(Saved entries)
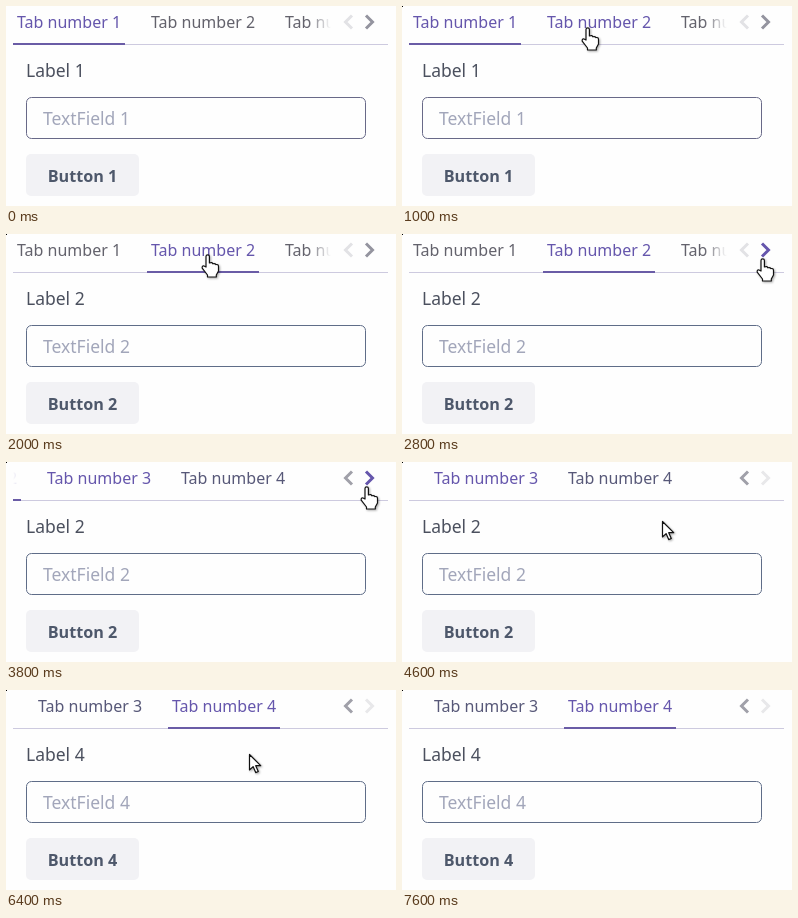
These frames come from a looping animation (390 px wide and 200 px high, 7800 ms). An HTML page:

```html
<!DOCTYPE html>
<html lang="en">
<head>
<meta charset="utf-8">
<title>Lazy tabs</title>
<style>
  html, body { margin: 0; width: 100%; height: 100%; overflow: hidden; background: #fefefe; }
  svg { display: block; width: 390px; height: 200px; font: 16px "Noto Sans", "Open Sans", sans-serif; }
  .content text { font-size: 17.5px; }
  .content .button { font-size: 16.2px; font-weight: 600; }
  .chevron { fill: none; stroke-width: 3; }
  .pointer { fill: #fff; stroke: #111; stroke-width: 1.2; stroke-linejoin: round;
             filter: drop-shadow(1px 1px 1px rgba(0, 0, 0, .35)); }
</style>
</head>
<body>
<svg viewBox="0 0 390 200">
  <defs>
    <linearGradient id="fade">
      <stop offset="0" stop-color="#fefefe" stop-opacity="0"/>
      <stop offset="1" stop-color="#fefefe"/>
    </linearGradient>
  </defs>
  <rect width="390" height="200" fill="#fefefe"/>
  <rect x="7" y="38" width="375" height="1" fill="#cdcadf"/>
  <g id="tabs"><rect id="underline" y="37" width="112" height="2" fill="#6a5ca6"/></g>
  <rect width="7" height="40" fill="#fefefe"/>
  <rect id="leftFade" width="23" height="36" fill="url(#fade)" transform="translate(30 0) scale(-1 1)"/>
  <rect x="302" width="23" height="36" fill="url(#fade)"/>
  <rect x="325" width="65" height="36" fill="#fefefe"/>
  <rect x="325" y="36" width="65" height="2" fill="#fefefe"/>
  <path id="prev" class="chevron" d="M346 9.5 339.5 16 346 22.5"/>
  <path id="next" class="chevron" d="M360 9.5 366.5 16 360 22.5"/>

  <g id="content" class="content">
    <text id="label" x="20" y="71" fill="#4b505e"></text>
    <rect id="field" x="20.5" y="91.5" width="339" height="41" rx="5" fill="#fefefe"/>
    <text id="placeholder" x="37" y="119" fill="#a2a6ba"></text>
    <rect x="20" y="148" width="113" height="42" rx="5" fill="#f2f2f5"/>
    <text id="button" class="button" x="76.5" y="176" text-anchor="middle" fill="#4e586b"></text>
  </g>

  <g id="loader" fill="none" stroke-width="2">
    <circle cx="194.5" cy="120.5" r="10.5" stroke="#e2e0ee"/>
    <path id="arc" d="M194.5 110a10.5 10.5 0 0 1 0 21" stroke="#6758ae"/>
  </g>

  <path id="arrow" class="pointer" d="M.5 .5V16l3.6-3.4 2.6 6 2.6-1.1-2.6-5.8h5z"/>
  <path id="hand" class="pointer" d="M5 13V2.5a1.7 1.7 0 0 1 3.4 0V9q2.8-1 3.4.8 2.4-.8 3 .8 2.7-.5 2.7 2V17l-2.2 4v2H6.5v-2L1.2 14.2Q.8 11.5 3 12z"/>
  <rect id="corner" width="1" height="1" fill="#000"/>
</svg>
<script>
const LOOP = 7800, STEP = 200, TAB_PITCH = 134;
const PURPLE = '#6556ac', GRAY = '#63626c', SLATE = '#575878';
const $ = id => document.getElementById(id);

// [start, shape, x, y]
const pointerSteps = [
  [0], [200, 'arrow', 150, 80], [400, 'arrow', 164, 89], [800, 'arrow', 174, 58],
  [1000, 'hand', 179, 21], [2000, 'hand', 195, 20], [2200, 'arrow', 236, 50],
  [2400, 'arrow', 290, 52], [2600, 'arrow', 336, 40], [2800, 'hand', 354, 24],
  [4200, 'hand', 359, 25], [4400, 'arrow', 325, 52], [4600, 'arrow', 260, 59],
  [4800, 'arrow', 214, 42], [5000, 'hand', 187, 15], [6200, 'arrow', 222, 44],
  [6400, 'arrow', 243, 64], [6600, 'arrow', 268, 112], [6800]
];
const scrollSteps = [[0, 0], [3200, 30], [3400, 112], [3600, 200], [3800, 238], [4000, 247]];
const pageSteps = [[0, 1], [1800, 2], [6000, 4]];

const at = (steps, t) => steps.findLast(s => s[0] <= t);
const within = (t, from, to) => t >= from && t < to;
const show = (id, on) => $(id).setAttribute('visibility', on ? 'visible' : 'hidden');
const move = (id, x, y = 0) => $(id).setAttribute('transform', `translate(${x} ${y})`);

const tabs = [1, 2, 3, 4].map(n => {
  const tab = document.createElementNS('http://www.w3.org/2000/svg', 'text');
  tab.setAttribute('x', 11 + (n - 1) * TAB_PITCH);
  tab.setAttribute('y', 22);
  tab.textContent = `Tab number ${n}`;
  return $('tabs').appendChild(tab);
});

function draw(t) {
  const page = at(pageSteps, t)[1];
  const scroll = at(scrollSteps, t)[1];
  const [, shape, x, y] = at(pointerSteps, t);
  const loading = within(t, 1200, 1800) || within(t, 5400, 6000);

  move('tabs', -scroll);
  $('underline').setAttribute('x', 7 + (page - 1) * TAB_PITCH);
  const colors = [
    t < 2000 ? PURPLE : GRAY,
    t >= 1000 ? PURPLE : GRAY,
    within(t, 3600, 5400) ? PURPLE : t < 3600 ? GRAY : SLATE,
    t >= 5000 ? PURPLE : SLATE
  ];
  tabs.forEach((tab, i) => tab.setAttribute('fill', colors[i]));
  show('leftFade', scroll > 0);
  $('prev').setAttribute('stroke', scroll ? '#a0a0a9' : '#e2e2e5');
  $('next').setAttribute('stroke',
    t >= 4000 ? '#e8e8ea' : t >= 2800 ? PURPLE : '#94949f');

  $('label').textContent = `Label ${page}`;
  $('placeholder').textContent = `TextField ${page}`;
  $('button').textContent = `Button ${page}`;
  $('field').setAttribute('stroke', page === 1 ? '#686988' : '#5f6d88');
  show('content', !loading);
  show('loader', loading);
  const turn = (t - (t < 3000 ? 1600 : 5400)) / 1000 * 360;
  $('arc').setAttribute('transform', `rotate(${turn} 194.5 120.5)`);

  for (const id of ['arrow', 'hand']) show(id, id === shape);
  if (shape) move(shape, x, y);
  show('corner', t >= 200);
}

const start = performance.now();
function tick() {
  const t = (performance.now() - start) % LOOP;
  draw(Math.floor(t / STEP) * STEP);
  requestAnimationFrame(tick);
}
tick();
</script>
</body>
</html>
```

WORK INSTRUCTION
The answer is a faithful copy of the records above, with the pictures removed.

ANSWER
These frames come from a looping animation (390 px wide and 200 px high, 7800 ms). An HTML page:

```html
<!DOCTYPE html>
<html lang="en">
<head>
<meta charset="utf-8">
<title>Lazy tabs</title>
<style>
  html, body { margin: 0; width: 100%; height: 100%; overflow: hidden; background: #fefefe; }
  svg { display: block; width: 390px; height: 200px; font: 16px "Noto Sans", "Open Sans", sans-serif; }
  .content text { font-size: 17.5px; }
  .content .button { font-size: 16.2px; font-weight: 600; }
  .chevron { fill: none; stroke-width: 3; }
  .pointer { fill: #fff; stroke: #111; stroke-width: 1.2; stroke-linejoin: round;
             filter: drop-shadow(1px 1px 1px rgba(0, 0, 0, .35)); }
</style>
</head>
<body>
<svg viewBox="0 0 390 200">
  <defs>
    <linearGradient id="fade">
      <stop offset="0" stop-color="#fefefe" stop-opacity="0"/>
      <stop offset="1" stop-color="#fefefe"/>
    </linearGradient>
  </defs>
  <rect width="390" height="200" fill="#fefefe"/>
  <rect x="7" y="38" width="375" height="1" fill="#cdcadf"/>
  <g id="tabs"><rect id="underline" y="37" width="112" height="2" fill="#6a5ca6"/></g>
  <rect width="7" height="40" fill="#fefefe"/>
  <rect id="leftFade" width="23" height="36" fill="url(#fade)" transform="translate(30 0) scale(-1 1)"/>
  <rect x="302" width="23" height="36" fill="url(#fade)"/>
  <rect x="325" width="65" height="36" fill="#fefefe"/>
  <rect x="325" y="36" width="65" height="2" fill="#fefefe"/>
  <path id="prev" class="chevron" d="M346 9.5 339.5 16 346 22.5"/>
  <path id="next" class="chevron" d="M360 9.5 366.5 16 360 22.5"/>

  <g id="content" class="content">
    <text id="label" x="20" y="71" fill="#4b505e"></text>
    <rect id="field" x="20.5" y="91.5" width="339" height="41" rx="5" fill="#fefefe"/>
    <text id="placeholder" x="37" y="119" fill="#a2a6ba"></text>
    <rect x="20" y="148" width="113" height="42" rx="5" fill="#f2f2f5"/>
    <text id="button" class="button" x="76.5" y="176" text-anchor="middle" fill="#4e586b"></text>
  </g>

  <g id="loader" fill="none" stroke-width="2">
    <circle cx="194.5" cy="120.5" r="10.5" stroke="#e2e0ee"/>
    <path id="arc" d="M194.5 110a10.5 10.5 0 0 1 0 21" stroke="#6758ae"/>
  </g>

  <path id="arrow" class="pointer" d="M.5 .5V16l3.6-3.4 2.6 6 2.6-1.1-2.6-5.8h5z"/>
  <path id="hand" class="pointer" d="M5 13V2.5a1.7 1.7 0 0 1 3.4 0V9q2.8-1 3.4.8 2.4-.8 3 .8 2.7-.5 2.7 2V17l-2.2 4v2H6.5v-2L1.2 14.2Q.8 11.5 3 12z"/>
  <rect id="corner" width="1" height="1" fill="#000"/>
</svg>
<script>
const LOOP = 7800, STEP = 200, TAB_PITCH = 134;
const PURPLE = '#6556ac', GRAY = '#63626c', SLATE = '#575878';
const $ = id => document.getElementById(id);

// [start, shape, x, y]
const pointerSteps = [
  [0], [200, 'arrow', 150, 80], [400, 'arrow', 164, 89], [800, 'arrow', 174, 58],
  [1000, 'hand', 179, 21], [2000, 'hand', 195, 20], [2200, 'arrow', 236, 50],
  [2400, 'arrow', 290, 52], [2600, 'arrow', 336, 40], [2800, 'hand', 354, 24],
  [4200, 'hand', 359, 25], [4400, 'arrow', 325, 52], [4600, 'arrow', 260, 59],
  [4800, 'arrow', 214, 42], [5000, 'hand', 187, 15], [6200, 'arrow', 222, 44],
  [6400, 'arrow', 243, 64], [6600, 'arrow', 268, 112], [6800]
];
const scrollSteps = [[0, 0], [3200, 30], [3400, 112], [3600, 200], [3800, 238], [4000, 247]];
const pageSteps = [[0, 1], [1800, 2], [6000, 4]];

const at = (steps, t) => steps.findLast(s => s[0] <= t);
const within = (t, from, to) => t >= from && t < to;
const show = (id, on) => $(id).setAttribute('visibility', on ? 'visible' : 'hidden');
const move = (id, x, y = 0) => $(id).setAttribute('transform', `translate(${x} ${y})`);

const tabs = [1, 2, 3, 4].map(n => {
  const tab = document.createElementNS('http://www.w3.org/2000/svg', 'text');
  tab.setAttribute('x', 11 + (n - 1) * TAB_PITCH);
  tab.setAttribute('y', 22);
  tab.textContent = `Tab number ${n}`;
  return $('tabs').appendChild(tab);
});

function draw(t) {
  const page = at(pageSteps, t)[1];
  const scroll = at(scrollSteps, t)[1];
  const [, shape, x, y] = at(pointerSteps, t);
  const loading = within(t, 1200, 1800) || within(t, 5400, 6000);

  move('tabs', -scroll);
  $('underline').setAttribute('x', 7 + (page - 1) * TAB_PITCH);
  const colors = [
    t < 2000 ? PURPLE : GRAY,
    t >= 1000 ? PURPLE : GRAY,
    within(t, 3600, 5400) ? PURPLE : t < 3600 ? GRAY : SLATE,
    t >= 5000 ? PURPLE : SLATE
  ];
  tabs.forEach((tab, i) => tab.setAttribute('fill', colors[i]));
  show('leftFade', scroll > 0);
  $('prev').setAttribute('stroke', scroll ? '#a0a0a9' : '#e2e2e5');
  $('next').setAttribute('stroke',
    t >= 4000 ? '#e8e8ea' : t >= 2800 ? PURPLE : '#94949f');

  $('label').textContent = `Label ${page}`;
  $('placeholder').textContent = `TextField ${page}`;
  $('button').textContent = `Button ${page}`;
  $('field').setAttribute('stroke', page === 1 ? '#686988' : '#5f6d88');
  show('content', !loading);
  show('loader', loading);
  const turn = (t - (t < 3000 ? 1600 : 5400)) / 1000 * 360;
  $('arc').setAttribute('transform', `rotate(${turn} 194.5 120.5)`);

  for (const id of ['arrow', 'hand']) show(id, id === shape);
  if (shape) move(shape, x, y);
  show('corner', t >= 200);
}

const start = performance.now();
function tick() {
  const t = (performance.now() - start) % LOOP;
  draw(Math.floor(t / STEP) * STEP);
  requestAnimationFrame(tick);
}
tick();
</script>
</body>
</html>
```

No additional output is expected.